(Directions)
Filter the entries for the word "circle". Copy each line that has it.

(Plain-text document sources)
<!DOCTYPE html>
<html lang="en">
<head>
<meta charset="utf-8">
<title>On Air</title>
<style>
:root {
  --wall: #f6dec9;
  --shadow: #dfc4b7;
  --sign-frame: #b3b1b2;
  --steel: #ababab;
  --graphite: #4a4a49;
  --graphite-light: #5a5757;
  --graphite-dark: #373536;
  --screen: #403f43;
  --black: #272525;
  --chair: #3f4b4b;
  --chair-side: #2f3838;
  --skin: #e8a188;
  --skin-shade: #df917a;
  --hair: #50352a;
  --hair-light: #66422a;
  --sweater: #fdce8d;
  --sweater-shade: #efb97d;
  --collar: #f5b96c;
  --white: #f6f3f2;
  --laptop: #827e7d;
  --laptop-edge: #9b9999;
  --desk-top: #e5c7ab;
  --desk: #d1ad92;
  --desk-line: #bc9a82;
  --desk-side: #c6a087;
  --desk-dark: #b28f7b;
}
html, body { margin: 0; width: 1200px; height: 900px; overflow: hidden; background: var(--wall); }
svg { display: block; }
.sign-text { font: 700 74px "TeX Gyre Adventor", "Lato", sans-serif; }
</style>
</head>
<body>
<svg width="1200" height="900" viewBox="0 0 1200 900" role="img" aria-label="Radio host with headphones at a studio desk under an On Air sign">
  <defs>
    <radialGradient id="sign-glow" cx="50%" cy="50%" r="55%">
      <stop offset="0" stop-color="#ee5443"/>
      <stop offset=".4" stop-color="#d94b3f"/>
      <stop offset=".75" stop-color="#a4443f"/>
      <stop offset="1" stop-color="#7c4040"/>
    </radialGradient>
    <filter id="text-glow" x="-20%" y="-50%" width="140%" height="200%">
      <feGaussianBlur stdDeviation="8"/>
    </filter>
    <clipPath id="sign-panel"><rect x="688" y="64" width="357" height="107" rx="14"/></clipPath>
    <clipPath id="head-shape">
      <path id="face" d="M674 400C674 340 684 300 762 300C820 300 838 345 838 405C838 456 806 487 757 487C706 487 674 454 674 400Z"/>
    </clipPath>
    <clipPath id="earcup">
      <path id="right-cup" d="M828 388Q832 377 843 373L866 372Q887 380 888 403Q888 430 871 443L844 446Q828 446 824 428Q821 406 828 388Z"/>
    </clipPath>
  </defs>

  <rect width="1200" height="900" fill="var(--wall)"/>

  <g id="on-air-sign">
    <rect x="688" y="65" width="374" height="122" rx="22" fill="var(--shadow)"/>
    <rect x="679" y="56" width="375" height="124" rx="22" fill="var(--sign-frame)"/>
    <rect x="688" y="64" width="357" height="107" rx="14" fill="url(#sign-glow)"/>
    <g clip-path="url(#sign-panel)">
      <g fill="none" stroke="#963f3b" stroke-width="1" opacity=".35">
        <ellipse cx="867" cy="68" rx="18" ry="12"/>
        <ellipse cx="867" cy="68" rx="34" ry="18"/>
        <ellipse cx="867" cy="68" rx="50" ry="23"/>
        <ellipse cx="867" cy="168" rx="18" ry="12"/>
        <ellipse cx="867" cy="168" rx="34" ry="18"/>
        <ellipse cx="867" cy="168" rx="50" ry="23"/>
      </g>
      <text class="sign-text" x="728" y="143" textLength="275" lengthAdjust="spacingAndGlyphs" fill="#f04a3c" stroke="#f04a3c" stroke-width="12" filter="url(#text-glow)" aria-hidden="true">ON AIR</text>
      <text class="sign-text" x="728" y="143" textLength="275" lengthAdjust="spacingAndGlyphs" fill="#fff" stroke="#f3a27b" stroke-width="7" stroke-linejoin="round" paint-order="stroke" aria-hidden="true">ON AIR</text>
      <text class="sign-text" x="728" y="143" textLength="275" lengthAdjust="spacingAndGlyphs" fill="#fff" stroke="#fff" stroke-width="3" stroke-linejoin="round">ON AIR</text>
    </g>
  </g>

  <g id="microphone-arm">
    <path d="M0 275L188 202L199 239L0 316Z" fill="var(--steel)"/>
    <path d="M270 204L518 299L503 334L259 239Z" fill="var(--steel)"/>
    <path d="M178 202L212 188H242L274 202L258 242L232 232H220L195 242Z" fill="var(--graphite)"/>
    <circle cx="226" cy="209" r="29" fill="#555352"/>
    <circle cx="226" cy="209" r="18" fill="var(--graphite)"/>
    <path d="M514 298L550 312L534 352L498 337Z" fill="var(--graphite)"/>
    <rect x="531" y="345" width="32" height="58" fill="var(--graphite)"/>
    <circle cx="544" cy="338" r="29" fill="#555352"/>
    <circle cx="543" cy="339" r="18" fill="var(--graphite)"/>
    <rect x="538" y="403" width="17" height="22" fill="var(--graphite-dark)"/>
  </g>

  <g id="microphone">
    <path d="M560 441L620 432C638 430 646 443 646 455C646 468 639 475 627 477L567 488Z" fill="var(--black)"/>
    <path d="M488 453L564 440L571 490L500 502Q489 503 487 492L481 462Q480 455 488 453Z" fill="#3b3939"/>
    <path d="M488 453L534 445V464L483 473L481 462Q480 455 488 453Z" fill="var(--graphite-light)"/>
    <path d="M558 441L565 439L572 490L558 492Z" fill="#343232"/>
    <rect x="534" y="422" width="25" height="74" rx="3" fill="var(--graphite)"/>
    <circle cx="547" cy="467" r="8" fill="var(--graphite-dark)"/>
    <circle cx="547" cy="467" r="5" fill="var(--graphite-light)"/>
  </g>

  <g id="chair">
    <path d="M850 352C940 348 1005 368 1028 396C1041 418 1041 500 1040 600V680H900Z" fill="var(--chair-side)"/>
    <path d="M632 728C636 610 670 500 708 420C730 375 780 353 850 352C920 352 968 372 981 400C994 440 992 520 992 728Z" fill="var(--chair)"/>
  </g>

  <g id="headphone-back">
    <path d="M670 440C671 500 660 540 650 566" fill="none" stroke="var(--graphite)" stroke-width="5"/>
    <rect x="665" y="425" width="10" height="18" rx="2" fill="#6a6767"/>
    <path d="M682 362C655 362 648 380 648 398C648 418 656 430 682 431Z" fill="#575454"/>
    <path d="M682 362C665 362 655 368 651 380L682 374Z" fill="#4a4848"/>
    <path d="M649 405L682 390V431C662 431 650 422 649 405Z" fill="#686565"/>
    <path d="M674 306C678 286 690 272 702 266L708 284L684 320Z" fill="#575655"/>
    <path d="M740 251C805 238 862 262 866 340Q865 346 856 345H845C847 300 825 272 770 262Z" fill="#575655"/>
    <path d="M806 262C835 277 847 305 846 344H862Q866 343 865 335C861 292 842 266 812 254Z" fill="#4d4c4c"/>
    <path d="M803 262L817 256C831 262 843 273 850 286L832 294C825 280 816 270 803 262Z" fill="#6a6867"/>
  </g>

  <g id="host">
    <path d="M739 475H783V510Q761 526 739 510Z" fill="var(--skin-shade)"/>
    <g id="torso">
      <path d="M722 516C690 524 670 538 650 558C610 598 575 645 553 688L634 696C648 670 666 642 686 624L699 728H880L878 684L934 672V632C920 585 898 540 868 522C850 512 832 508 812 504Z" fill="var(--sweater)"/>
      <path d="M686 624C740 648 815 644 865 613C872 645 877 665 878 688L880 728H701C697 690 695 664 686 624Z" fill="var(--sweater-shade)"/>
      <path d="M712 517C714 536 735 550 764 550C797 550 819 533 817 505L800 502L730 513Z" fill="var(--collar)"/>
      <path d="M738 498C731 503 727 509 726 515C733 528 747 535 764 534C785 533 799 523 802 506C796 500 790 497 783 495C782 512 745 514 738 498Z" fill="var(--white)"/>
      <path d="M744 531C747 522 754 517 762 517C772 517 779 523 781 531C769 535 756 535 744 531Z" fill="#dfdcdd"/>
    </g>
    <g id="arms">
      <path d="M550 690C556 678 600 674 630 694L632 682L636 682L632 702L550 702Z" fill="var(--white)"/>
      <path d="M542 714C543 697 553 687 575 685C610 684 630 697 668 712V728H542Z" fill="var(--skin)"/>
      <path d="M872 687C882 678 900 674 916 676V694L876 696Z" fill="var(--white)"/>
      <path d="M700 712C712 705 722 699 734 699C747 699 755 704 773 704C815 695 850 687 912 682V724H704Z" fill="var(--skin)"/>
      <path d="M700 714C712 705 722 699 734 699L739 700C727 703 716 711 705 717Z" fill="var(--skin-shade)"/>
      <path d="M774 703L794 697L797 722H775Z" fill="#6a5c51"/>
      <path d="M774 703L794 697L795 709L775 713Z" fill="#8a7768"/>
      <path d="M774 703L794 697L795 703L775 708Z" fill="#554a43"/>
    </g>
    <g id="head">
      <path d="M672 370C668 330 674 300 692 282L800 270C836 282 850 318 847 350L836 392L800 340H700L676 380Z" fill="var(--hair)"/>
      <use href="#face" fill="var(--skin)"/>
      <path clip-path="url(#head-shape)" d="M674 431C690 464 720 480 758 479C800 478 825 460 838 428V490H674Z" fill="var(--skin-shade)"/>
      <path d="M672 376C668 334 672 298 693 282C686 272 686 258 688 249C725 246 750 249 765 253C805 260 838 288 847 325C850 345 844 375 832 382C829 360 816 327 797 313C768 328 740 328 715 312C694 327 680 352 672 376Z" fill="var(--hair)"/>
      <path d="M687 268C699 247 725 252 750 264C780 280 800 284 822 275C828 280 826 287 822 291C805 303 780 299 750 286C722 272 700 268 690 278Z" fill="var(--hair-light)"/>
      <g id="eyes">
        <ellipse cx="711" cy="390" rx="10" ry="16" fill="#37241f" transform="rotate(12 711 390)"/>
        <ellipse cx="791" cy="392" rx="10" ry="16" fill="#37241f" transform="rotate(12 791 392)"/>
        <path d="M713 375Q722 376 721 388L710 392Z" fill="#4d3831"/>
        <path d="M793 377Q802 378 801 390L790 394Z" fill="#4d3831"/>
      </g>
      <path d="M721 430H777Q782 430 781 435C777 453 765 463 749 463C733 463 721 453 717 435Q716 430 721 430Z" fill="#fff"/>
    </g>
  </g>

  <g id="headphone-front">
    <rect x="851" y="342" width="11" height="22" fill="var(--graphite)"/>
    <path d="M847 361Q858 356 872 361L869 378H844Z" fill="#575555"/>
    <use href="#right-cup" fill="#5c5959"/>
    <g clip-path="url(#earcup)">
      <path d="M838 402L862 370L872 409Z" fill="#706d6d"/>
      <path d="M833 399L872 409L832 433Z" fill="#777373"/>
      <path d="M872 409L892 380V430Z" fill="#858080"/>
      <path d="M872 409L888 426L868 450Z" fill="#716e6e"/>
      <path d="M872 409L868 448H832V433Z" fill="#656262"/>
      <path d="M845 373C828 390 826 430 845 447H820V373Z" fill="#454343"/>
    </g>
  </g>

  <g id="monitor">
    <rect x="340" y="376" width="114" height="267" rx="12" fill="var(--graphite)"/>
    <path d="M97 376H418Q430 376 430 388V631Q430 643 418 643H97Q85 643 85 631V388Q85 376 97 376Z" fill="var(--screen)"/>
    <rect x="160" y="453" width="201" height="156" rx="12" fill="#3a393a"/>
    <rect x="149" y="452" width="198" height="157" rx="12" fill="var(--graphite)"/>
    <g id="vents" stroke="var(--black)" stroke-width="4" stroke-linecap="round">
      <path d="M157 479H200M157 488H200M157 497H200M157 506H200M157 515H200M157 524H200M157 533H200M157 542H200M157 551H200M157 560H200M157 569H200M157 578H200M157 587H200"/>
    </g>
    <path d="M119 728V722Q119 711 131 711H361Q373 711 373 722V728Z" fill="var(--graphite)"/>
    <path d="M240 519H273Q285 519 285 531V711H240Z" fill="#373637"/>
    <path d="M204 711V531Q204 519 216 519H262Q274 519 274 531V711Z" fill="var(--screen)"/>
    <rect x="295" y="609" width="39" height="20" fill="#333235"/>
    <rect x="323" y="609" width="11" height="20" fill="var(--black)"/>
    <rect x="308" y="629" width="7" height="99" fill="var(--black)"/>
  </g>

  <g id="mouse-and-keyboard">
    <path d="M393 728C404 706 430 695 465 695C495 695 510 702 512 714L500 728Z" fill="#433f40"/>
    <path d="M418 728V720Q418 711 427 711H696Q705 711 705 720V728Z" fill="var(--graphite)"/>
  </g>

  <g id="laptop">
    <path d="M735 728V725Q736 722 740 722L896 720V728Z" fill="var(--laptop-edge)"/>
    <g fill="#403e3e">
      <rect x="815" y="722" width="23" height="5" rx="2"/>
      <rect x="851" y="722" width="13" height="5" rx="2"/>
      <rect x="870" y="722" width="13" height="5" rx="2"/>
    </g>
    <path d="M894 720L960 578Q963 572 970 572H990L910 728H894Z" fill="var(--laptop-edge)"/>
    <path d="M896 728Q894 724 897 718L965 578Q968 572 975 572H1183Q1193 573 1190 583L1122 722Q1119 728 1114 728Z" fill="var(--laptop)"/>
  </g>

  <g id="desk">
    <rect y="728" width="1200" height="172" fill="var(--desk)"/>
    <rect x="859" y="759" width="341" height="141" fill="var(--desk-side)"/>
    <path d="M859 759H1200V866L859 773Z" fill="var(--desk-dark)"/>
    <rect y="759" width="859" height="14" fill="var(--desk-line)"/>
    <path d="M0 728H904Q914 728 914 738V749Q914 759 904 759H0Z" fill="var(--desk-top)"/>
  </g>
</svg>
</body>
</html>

(Response)
    <circle cx="226" cy="209" r="29" fill="#555352"/>
    <circle cx="226" cy="209" r="18" fill="var(--graphite)"/>
    <circle cx="544" cy="338" r="29" fill="#555352"/>
    <circle cx="543" cy="339" r="18" fill="var(--graphite)"/>
    <circle cx="547" cy="467" r="8" fill="var(--graphite-dark)"/>
    <circle cx="547" cy="467" r="5" fill="var(--graphite-light)"/>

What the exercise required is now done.